This is not to be mistaken with the "baby blues" — a condition that does not interfere with a person's ability to perform daily activities and only lasts a week or two. Symptoms of the baby blues may include anxiety, irritability and restlessness but typically resolve on their own.
Perinatal depression can be physically and emotionally debilitating and can often last for many months. If you suspect you have perinatal depression, it is important to seek immediate treatment.
What causes perinatal depression?
According to the Cleveland Journal of Medicine, perinatal depression is caused by a "complex interaction" of genetic and environmental factors.
Life stresses, such as demands at work or past traumas, the emotional and physical demands of childbirth and caring for a baby, and changes in hormones that occur during and after pregnancy can also contribute to the development of perinatal depression.
Who is at risk of perinatal depression?
The NIMH says that "perinatal depression is a real medical illness and can affect any mother—regardless of age, race, income, culture, or education."
Although the condition can affect anyone during or after their pregnancy, risk factors include a lack of social support, an unwanted or difficult pregnancy, an ongoing health problem with the baby or the mother, and a history of physical or sexual abuse. Additionally, women with a personal or family history of anxiety, depression or bipolar disorder are more at risk.
It is important to note that women are not to blame for having perinatal depression: it is not brought on by anything a mother has or has not done intentionally.
What are the symptoms of perinatal depression?
According to the American Psychiatric Association, common symptoms include feeling worthless or guilty, difficulty concentrating, lack of interest in the baby, feeling sad or depressed, and thinking about death or suicide.
Other symptoms include changes in appetite, increased fatigue, loss of interest in activities once enjoyed, slowed movement or speech, and feelings of being a bad mother.

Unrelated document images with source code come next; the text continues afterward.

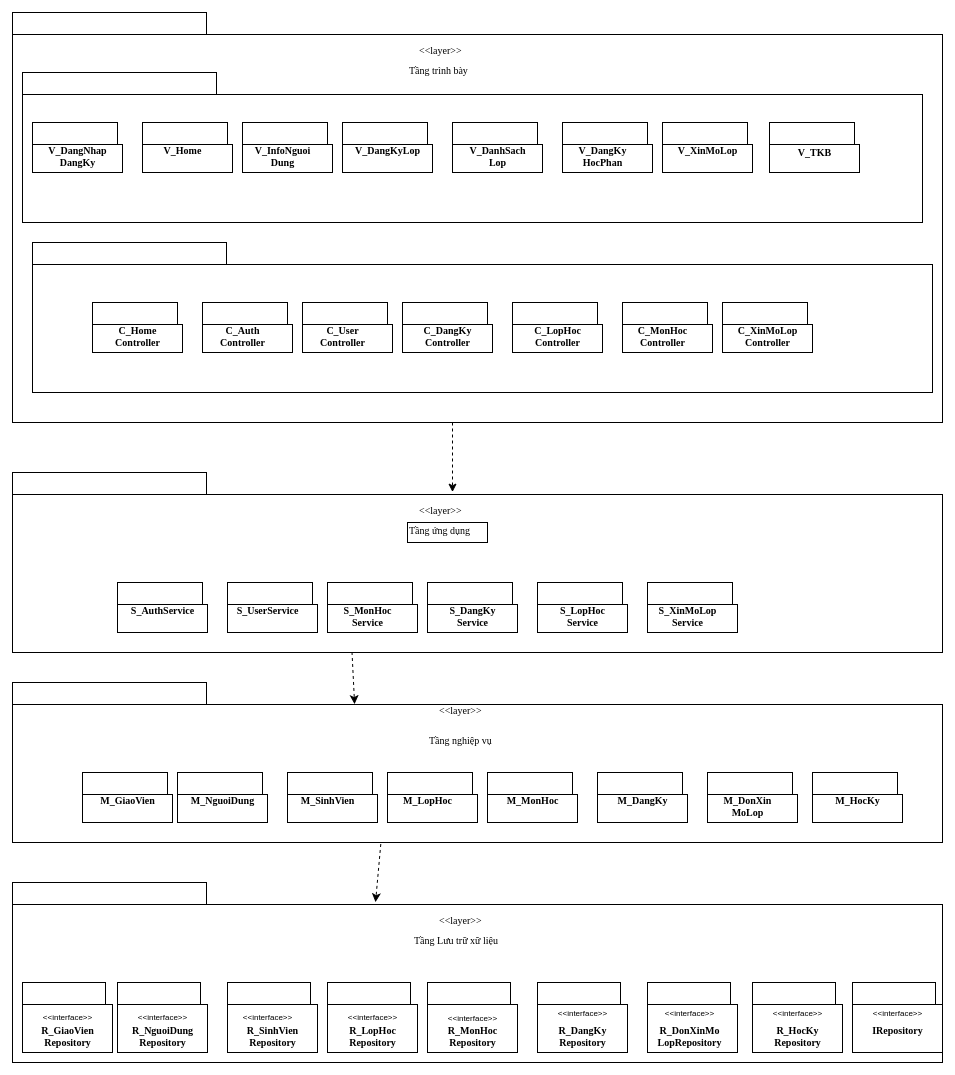
<!DOCTYPE html>
<html lang="vi">
<head>
<meta charset="utf-8">
<title>Sơ đồ gói các tầng</title>
<style>
:root { --ink: #000; --paper: #fff; }
*, *::before { box-sizing: border-box; margin: 0; padding: 0; }
body { background: var(--paper); }
.diagram {
  position: relative; width: 955px; height: 1075px; overflow: hidden;
  background: var(--paper); color: var(--ink);
  font: 10px/12px "Liberation Serif", serif;
}
/* Packages: a body with a tab standing on its upper left edge */
.frame, .node {
  position: absolute; left: calc(var(--x) * 1px); top: calc(var(--y) * 1px);
  width: calc(var(--w) * 1px); height: calc(var(--h) * 1px);
  border: 1px solid var(--ink);
}
.frame::before, .node::before {
  content: ""; position: absolute; left: -1px; top: -23px;
  width: calc(var(--tab) * 1px); height: 23px; border: 1px solid var(--ink);
}
.frame { --tab: 195; }
.node {
  --w: 91; --h: 29; --tab: 86; background: var(--paper);
  font-weight: bold; text-align: center; white-space: nowrap;
}
.node b, .node i { display: block; position: relative; left: calc(var(--dx, 0) * 1px); }
.left { --dx: -5; }
.views { --y: 144; }
.controllers { --y: 324; }
.services { --y: 604; }
.models { --y: 794; }
.repositories { --y: 1004; }
.repositories .node { --h: 49; --tab: 84; }
.repositories b { top: 8px; }
.node i { font: 8px/12px "Liberation Sans", sans-serif; height: 12px; top: 7px; }
.repositories .raised i { top: 3px; }
.stereotype, .title {
  position: absolute; left: calc(var(--x) * 1px); top: calc(var(--y) * 1px);
  font-weight: normal; font-size: 10px; white-space: nowrap;
}
.boxed { width: 81px; height: 21px; border: 1px solid var(--ink); padding: 2px 1px; }
.dependencies { position: absolute; left: 0; top: 0; }
</style>
</head>
<body>
<main class="diagram">

  <section class="presentation-layer">
    <div class="frame" style="--x:12;--y:34;--w:931;--h:389"></div>
    <p class="stereotype" style="--x:419;--y:45">&lt;&lt;layer&gt;&gt;</p>
    <h2 class="title" style="--x:409;--y:65">Tầng trình bày</h2>

    <div class="frame" style="--x:22;--y:94;--w:901;--h:129"></div>
    <div class="views">
      <div class="node" style="--x:32"><b>V_DangNhap</b><b>DangKy</b></div>
      <div class="node left" style="--x:142"><b>V_Home</b></div>
      <div class="node left" style="--x:242"><b>V_InfoNguoi</b><b>Dung</b></div>
      <div class="node" style="--x:342"><b>V_DangKyLop</b></div>
      <div class="node" style="--x:452"><b>V_DanhSach</b><b>Lop</b></div>
      <div class="node left" style="--x:562"><b>V_DangKy</b><b>HocPhan</b></div>
      <div class="node" style="--x:662"><b>V_XinMoLop</b></div>
      <div class="node" style="--x:769"><b style="top:2px">V_TKB</b></div>
    </div>

    <div class="frame" style="--x:32;--y:264;--w:901;--h:129"></div>
    <div class="controllers">
      <div class="node" style="--x:92"><b>C_Home</b><b>Controller</b></div>
      <div class="node left" style="--x:202"><b>C_Auth</b><b>Controller</b></div>
      <div class="node left" style="--x:302"><b>C_User</b><b>Controller</b></div>
      <div class="node" style="--x:402"><b>C_DangKy</b><b>Controller</b></div>
      <div class="node" style="--x:512"><b>C_LopHoc</b><b>Controller</b></div>
      <div class="node left" style="--x:622"><b>C_MonHoc</b><b>Controller</b></div>
      <div class="node" style="--x:722"><b>C_XinMoLop</b><b>Controller</b></div>
    </div>
  </section>

  <section class="application-layer">
    <div class="frame" style="--x:12;--y:494;--w:931;--h:159"></div>
    <p class="stereotype" style="--x:419;--y:505">&lt;&lt;layer&gt;&gt;</p>
    <h2 class="title boxed" style="--x:407;--y:522">Tầng ứng dụng</h2>
    <div class="services">
      <div class="node" style="--x:117"><b>S_AuthService</b></div>
      <div class="node left" style="--x:227"><b>S_UserService</b></div>
      <div class="node left" style="--x:327"><b>S_MonHoc</b><b>Service</b></div>
      <div class="node" style="--x:427"><b>S_DangKy</b><b>Service</b></div>
      <div class="node" style="--x:537"><b>S_LopHoc</b><b>Service</b></div>
      <div class="node left" style="--x:647"><b>S_XinMoLop</b><b>Service</b></div>
    </div>
  </section>

  <section class="business-layer">
    <div class="frame" style="--x:12;--y:704;--w:931;--h:139"></div>
    <p class="stereotype" style="--x:439;--y:705">&lt;&lt;layer&gt;&gt;</p>
    <h2 class="title" style="--x:429;--y:735">Tầng nghiệp vụ</h2>
    <div class="models">
      <div class="node" style="--x:82"><b>M_GiaoVien</b></div>
      <div class="node" style="--x:177"><b>M_NguoiDung</b></div>
      <div class="node left" style="--x:287"><b>M_SinhVien</b></div>
      <div class="node left" style="--x:387"><b>M_LopHoc</b></div>
      <div class="node" style="--x:487"><b>M_MonHoc</b></div>
      <div class="node" style="--x:597"><b>M_DangKy</b></div>
      <div class="node left" style="--x:707"><b>M_DonXin</b><b>MoLop</b></div>
      <div class="node" style="--x:812"><b>M_HocKy</b></div>
    </div>
  </section>

  <section class="data-layer">
    <div class="frame" style="--x:12;--y:904;--w:931;--h:159"></div>
    <p class="stereotype" style="--x:439;--y:915">&lt;&lt;layer&gt;&gt;</p>
    <h2 class="title" style="--x:414;--y:935">Tầng Lưu trữ xữ liệu</h2>
    <div class="repositories">
      <div class="node" style="--x:22"><i>&lt;&lt;interface&gt;&gt;</i><b>R_GiaoVien</b><b>Repository</b></div>
      <div class="node" style="--x:117"><i>&lt;&lt;interface&gt;&gt;</i><b>R_NguoiDung</b><b>Repository</b></div>
      <div class="node" style="--x:227"><i style="--dx:-5">&lt;&lt;interface&gt;&gt;</i><b>R_SinhVien</b><b>Repository</b></div>
      <div class="node" style="--x:327"><i>&lt;&lt;interface&gt;&gt;</i><b>R_LopHoc</b><b>Repository</b></div>
      <div class="node" style="--x:427"><i style="top:8px">&lt;&lt;interface&gt;&gt;</i><b>R_MonHoc</b><b>Repository</b></div>
      <div class="node raised" style="--x:537"><i>&lt;&lt;interface&gt;&gt;</i><b>R_DangKy</b><b>Repository</b></div>
      <div class="node raised" style="--x:647;--dx:-3"><i>&lt;&lt;interface&gt;&gt;</i><b>R_DonXinMo</b><b>LopRepository</b></div>
      <div class="node raised" style="--x:752"><i>&lt;&lt;interface&gt;&gt;</i><b>R_HocKy</b><b>Repository</b></div>
      <div class="node raised" style="--x:852"><i>&lt;&lt;interface&gt;&gt;</i><b>IRepository</b></div>
    </div>
  </section>

  <svg class="dependencies" width="955" height="1075" viewBox="0 0 955 1075" aria-hidden="true">
    <defs>
      <marker id="arrowhead" markerUnits="userSpaceOnUse" markerWidth="12" markerHeight="12" refX="3" refY="6" orient="auto">
        <path d="M8 6 L1 9.5 L2.8 6 L1 2.5 Z" fill="var(--ink)" stroke="var(--ink)" stroke-miterlimit="10"/>
      </marker>
    </defs>
    <g stroke="var(--ink)" stroke-dasharray="3 3" marker-end="url(#arrowhead)">
      <line x1="452.5" y1="422.5" x2="452.5" y2="486" marker-end="url(#arrowhead)"/>
      <line x1="352" y1="652" x2="354.3" y2="698" marker-end="url(#arrowhead)"/>
      <line x1="380.8" y1="844" x2="376.1" y2="896" marker-end="url(#arrowhead)"/>
    </g>
  </svg>
</main>
</body>
</html>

If you or a loved one are experiencing any of these symptoms during and/or after pregnancy, it's important to speak to a health care provider as soon as possible to determine if the symptoms are due to perinatal depression or something else.
How is perinatal depression treated?
Since perinatal depression is a medical condition, patients should see a healthcare provider or mental health professional to determine the appropriate treatment options. This is important for the health of the mother and the child, as perinatal depression puts both parties at risk. With proper care, almost all women who experience perinatal depression can overcome their symptoms.
Treatment options include medication, therapy and lifestyle changes. If these treatments do not reduce symptoms, brain stimulation therapy is another avenue to consider. Additionally, the support of friends and family, exercise, rest, proper nutrition, and joining a support group for new mothers can be helpful.
Due to the stigma around perinatal depression, some people may find it difficult to seek help. Spouses, family members, partners and friends may be the first to recognize the condition in a new mother, and can offer essential emotional support.